Nothing creates stress or anxiety within a family like money. Not having enough money can create real stress, but fear of not having enough can elicit the same or even greater fear than not actually having it at all.
The reality is that money is a tool to get the stuff we want and need. However, in our society money has also become a measure of self-worth and perceived happiness. We are surrounded by messages from our parents, friends, neighbors, coworkers, and the media that encourage these misguided feelings.
These complex emotions are what create most of the problems--fear, anger, resentment, and frustration--that revolve around money. However, most of the personal finance industry ignores these core feelings, and instead focuses on interest rates, stocks, bonds, and taxes.
Like money, these things are simply tools to get you where you want to be and are not the end goal. Happiness and fulfillment are the end goal for most of us, yet we often lose sight of that when dealing with our money.

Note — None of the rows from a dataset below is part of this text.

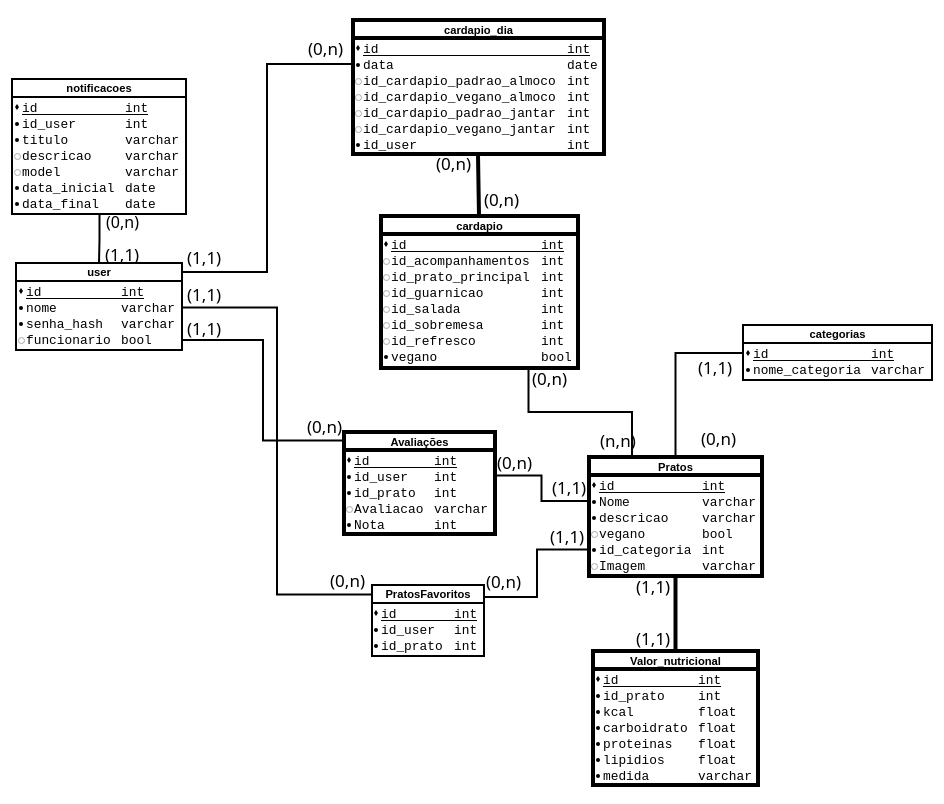
<!DOCTYPE html>
<html lang="pt">
<head>
<meta charset="utf-8">
<title>Diagrama entidade-relacionamento</title>
<style>
:root { --ink: #000; --paper: #fff; --optional: #aaa; }
* { box-sizing: border-box; margin: 0; padding: 0; }
body { width: 944px; height: 804px; overflow: hidden; background: var(--paper); color: var(--ink); }
.diagram { position: relative; width: 944px; height: 804px; overflow: hidden; }
.relations { position: absolute; left: 0; top: 0; }
.lines { fill: none; stroke: var(--ink); stroke-width: 2; }
.lines .strong { stroke-width: 4; }
.cardinality { font: 17px "Noto Sans", "Open Sans", sans-serif; fill: var(--ink); }

.entity {
  --line: 2px; --pad: 9px; --gap: 3px;
  position: absolute; left: var(--x); top: var(--y); width: var(--w); height: var(--h);
  border: var(--line) solid var(--ink); background: var(--paper);
}
.entity.strong { --line: 4px; --pad: 8px; --gap: 2px; }
.entity h2 {
  height: 18px; border-bottom: var(--line) solid var(--ink);
  font: bold 11.2px/17px "Liberation Sans", sans-serif; text-align: center;
}
.entity.strong h2 { line-height: 16px; }
.entity ul { list-style: none; padding: var(--gap) 0 0 var(--pad); }
.entity li {
  position: relative; display: grid; grid-template-columns: var(--name) auto;
  justify-content: start; width: max-content; height: 16px;
  font: 12.85px/16px "Liberation Mono", monospace; white-space: pre;
}
.entity li::before {
  content: ""; position: absolute; left: -7px; top: 5px; width: 4px; height: 4px;
  border-radius: 50%; background: var(--ink);
}
.entity li.key::before { top: 3px; height: 6px; border-radius: 0; clip-path: polygon(50% 0, 100% 50%, 50% 100%, 0 50%); }
.entity li.optional::before { left: -8px; top: 4px; width: 5px; height: 5px; background: none; border: 1px solid var(--optional); }
.entity li.key::after { content: ""; position: absolute; left: 0; right: 0; top: 13px; height: 1px; background: var(--ink); }

#notificacoes { --x: 11px; --y: 78px; --w: 176px; --h: 137px; --name: 103px; }
#user { --x: 15px; --y: 262px; --w: 168px; --h: 89px; --name: 95px; }
#cardapio-dia { --x: 351px; --y: 18px; --w: 255px; --h: 138px; --name: 204px; }
#cardapio { --x: 379px; --y: 214px; --w: 201px; --h: 156px; --name: 150px; }
#categorias { --x: 742px; --y: 324px; --w: 191px; --h: 57px; --name: 118px; }
#avaliacoes { --x: 342px; --y: 430px; --w: 155px; --h: 106px; --name: 80px; }
#pratos { --x: 587px; --y: 455px; --w: 177px; --h: 123px; --name: 103px; }
#pratos-favoritos { --x: 371px; --y: 584px; --w: 114px; --h: 73px; --name: 73px; --pad: 8px; }
#valor-nutricional { --x: 591px; --y: 649px; --w: 169px; --h: 138px; --name: 95px; }
</style>
</head>
<body>
<main class="diagram">
  <svg class="relations" width="944" height="804" viewBox="0 0 944 804">
    <g class="lines">
      <path d="M182 272H267V64H353"/>
      <path d="M99.5 214V240L99 263"/>
      <path d="M182 307.5H277V594.5H372"/>
      <path d="M182 340H263V440.5H344"/>
      <path class="strong" d="M478 155L479 216"/>
      <path d="M528.5 368V412H632V457"/>
      <path d="M743 353H675.5V457"/>
      <path d="M495 475.5H541.5V501H589"/>
      <path d="M484 597H537V549.5H589"/>
      <path class="strong" d="M675.5 576V650"/>
    </g>
    <g class="cardinality">
      <text x="308" y="55">(0,n)</text>
      <text x="106" y="228" font-size="16">(0,n)</text>
      <text x="105" y="261">(1,1)</text>
      <text x="187" y="264">(1,1)</text>
      <text x="187" y="301">(1,1)</text>
      <text x="187" y="335">(1,1)</text>
      <text x="436" y="170">(0,n)</text>
      <text x="484" y="206">(0,n)</text>
      <text x="532" y="385">(0,n)</text>
      <text x="600" y="447">(n,n)</text>
      <text x="698" y="374">(1,1)</text>
      <text x="701" y="445">(0,n)</text>
      <text x="307" y="433">(0,n)</text>
      <text x="497" y="469">(0,n)</text>
      <text x="552" y="494">(1,1)</text>
      <text x="550" y="543">(1,1)</text>
      <text x="330" y="587">(0,n)</text>
      <text x="486" y="588">(0,n)</text>
      <text x="636" y="593">(1,1)</text>
      <text x="636" y="645">(1,1)</text>
    </g>
  </svg>

  <section class="entity" id="notificacoes">
    <h2>notificacoes</h2>
    <ul>
      <li class="key"><span>id</span><span>int</span></li>
      <li><span>id_user</span><span>int</span></li>
      <li><span>titulo</span><span>varchar</span></li>
      <li class="optional"><span>descricao</span><span>varchar</span></li>
      <li class="optional"><span>model</span><span>varchar</span></li>
      <li><span>data_inicial</span><span>date</span></li>
      <li><span>data_final</span><span>date</span></li>
    </ul>
  </section>

  <section class="entity" id="user">
    <h2>user</h2>
    <ul>
      <li class="key"><span>id</span><span>int</span></li>
      <li><span>nome</span><span>varchar</span></li>
      <li><span>senha_hash</span><span>varchar</span></li>
      <li class="optional"><span>funcionario</span><span>bool</span></li>
    </ul>
  </section>

  <section class="entity strong" id="cardapio-dia">
    <h2>cardapio_dia</h2>
    <ul>
      <li class="key"><span>id</span><span>int</span></li>
      <li><span>data</span><span>date</span></li>
      <li class="optional"><span>id_cardapio_padrao_almoco</span><span>int</span></li>
      <li class="optional"><span>id_cardapio_vegano_almoco</span><span>int</span></li>
      <li class="optional"><span>id_cardapio_padrao_jantar</span><span>int</span></li>
      <li class="optional"><span>id_cardapio_vegano_jantar</span><span>int</span></li>
      <li><span>id_user</span><span>int</span></li>
    </ul>
  </section>

  <section class="entity strong" id="cardapio">
    <h2>cardapio</h2>
    <ul>
      <li class="key"><span>id</span><span>int</span></li>
      <li class="optional"><span>id_acompanhamentos</span><span>int</span></li>
      <li class="optional"><span>id_prato_principal</span><span>int</span></li>
      <li class="optional"><span>id_guarnicao</span><span>int</span></li>
      <li class="optional"><span>id_salada</span><span>int</span></li>
      <li class="optional"><span>id_sobremesa</span><span>int</span></li>
      <li class="optional"><span>id_refresco</span><span>int</span></li>
      <li><span>vegano</span><span>bool</span></li>
    </ul>
  </section>

  <section class="entity" id="categorias">
    <h2>categorias</h2>
    <ul>
      <li class="key"><span>id</span><span>int</span></li>
      <li><span>nome_categoria</span><span>varchar</span></li>
    </ul>
  </section>

  <section class="entity strong" id="avaliacoes">
    <h2>Avaliações</h2>
    <ul>
      <li class="key"><span>id</span><span>int</span></li>
      <li><span>id_user</span><span>int</span></li>
      <li><span>id_prato</span><span>int</span></li>
      <li class="optional"><span>Avaliacao</span><span>varchar</span></li>
      <li><span>Nota</span><span>int</span></li>
    </ul>
  </section>

  <section class="entity strong" id="pratos">
    <h2>Pratos</h2>
    <ul>
      <li class="key"><span>id</span><span>int</span></li>
      <li><span>Nome</span><span>varchar</span></li>
      <li><span>descricao</span><span>varchar</span></li>
      <li class="optional"><span>vegano</span><span>bool</span></li>
      <li><span>id_categoria</span><span>int</span></li>
      <li class="optional"><span>Imagem</span><span>varchar</span></li>
    </ul>
  </section>

  <section class="entity" id="pratos-favoritos">
    <h2>PratosFavoritos</h2>
    <ul>
      <li class="key"><span>id</span><span>int</span></li>
      <li><span>id_user</span><span>int</span></li>
      <li><span>id_prato</span><span>int</span></li>
    </ul>
  </section>

  <section class="entity strong" id="valor-nutricional">
    <h2>Valor_nutricional</h2>
    <ul>
      <li class="key"><span>id</span><span>int</span></li>
      <li><span>id_prato</span><span>int</span></li>
      <li><span>kcal</span><span>float</span></li>
      <li><span>carboidrato</span><span>float</span></li>
      <li><span>proteinas</span><span>float</span></li>
      <li><span>lipidios</span><span>float</span></li>
      <li><span>medida</span><span>varchar</span></li>
    </ul>
  </section>
</main>
</body>
</html>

I wrote this book on two different tracks. The first is the deep and complex emotional issues families struggle with because of money. The second is the nuts and bolts of financial planning that allow you to organize your money.
To get the most from this book, while you're enjoying the entertaining story line, keep in mind that the emotional issues are the most important part of the story. The financial planning tools are secondary to the emotional aspects. If you can learn from both messages, you will walk away from this book with a completely different perspective about money.
I didn't figure this out overnight. It took me a long time to discover what matters, and sadly, I think many people never learn it themselves. I first started learning about the world of money and investing at the ripe old age of eighteen when I studied investment magazines like they were textbooks. It wasn't until almost ten years later that I realized they were actually advertisements for underperforming and overpriced mutual funds.
It was also at eighteen that I invested my first $1,000 in mutual funds--a front-end-loaded technology fund that was a completely inappropriate investment for a kid, but an easy sale for a commissioned stockbroker, or otherwise said, a salesperson.
Years later, through lots of self-guided education in books and mistakes in the market, I figured out what was most important in personal finance. (This wasn't before a ridiculous stint when I thought I could be a day trader, picking individual stocks and even dabbling in IPOs.) Eventually, I received the formal education and financial planning credentials, an MBA degree, and tax training to be "qualified" to give personal financial planning advice. It wasn't until I had a wife, divorce, remarriage, stepchild, jobs, businesses, my own child, a deceased parent, and worked as a financial advisor with other real-world complicated families that I learned what really mattered.
That was when I learned about personal financial planning. I learned that people, including me, don't care about the highest performing mutual fund of the year, or the highest yielding CD, or the latest tax deduction. What you and I care about is enjoying life with our families without the money worries that plague most Americans. What we want is to live extraordinary lives. That's what this book is about--getting back to the basics about what you want and providing some basic money tools to help you get there.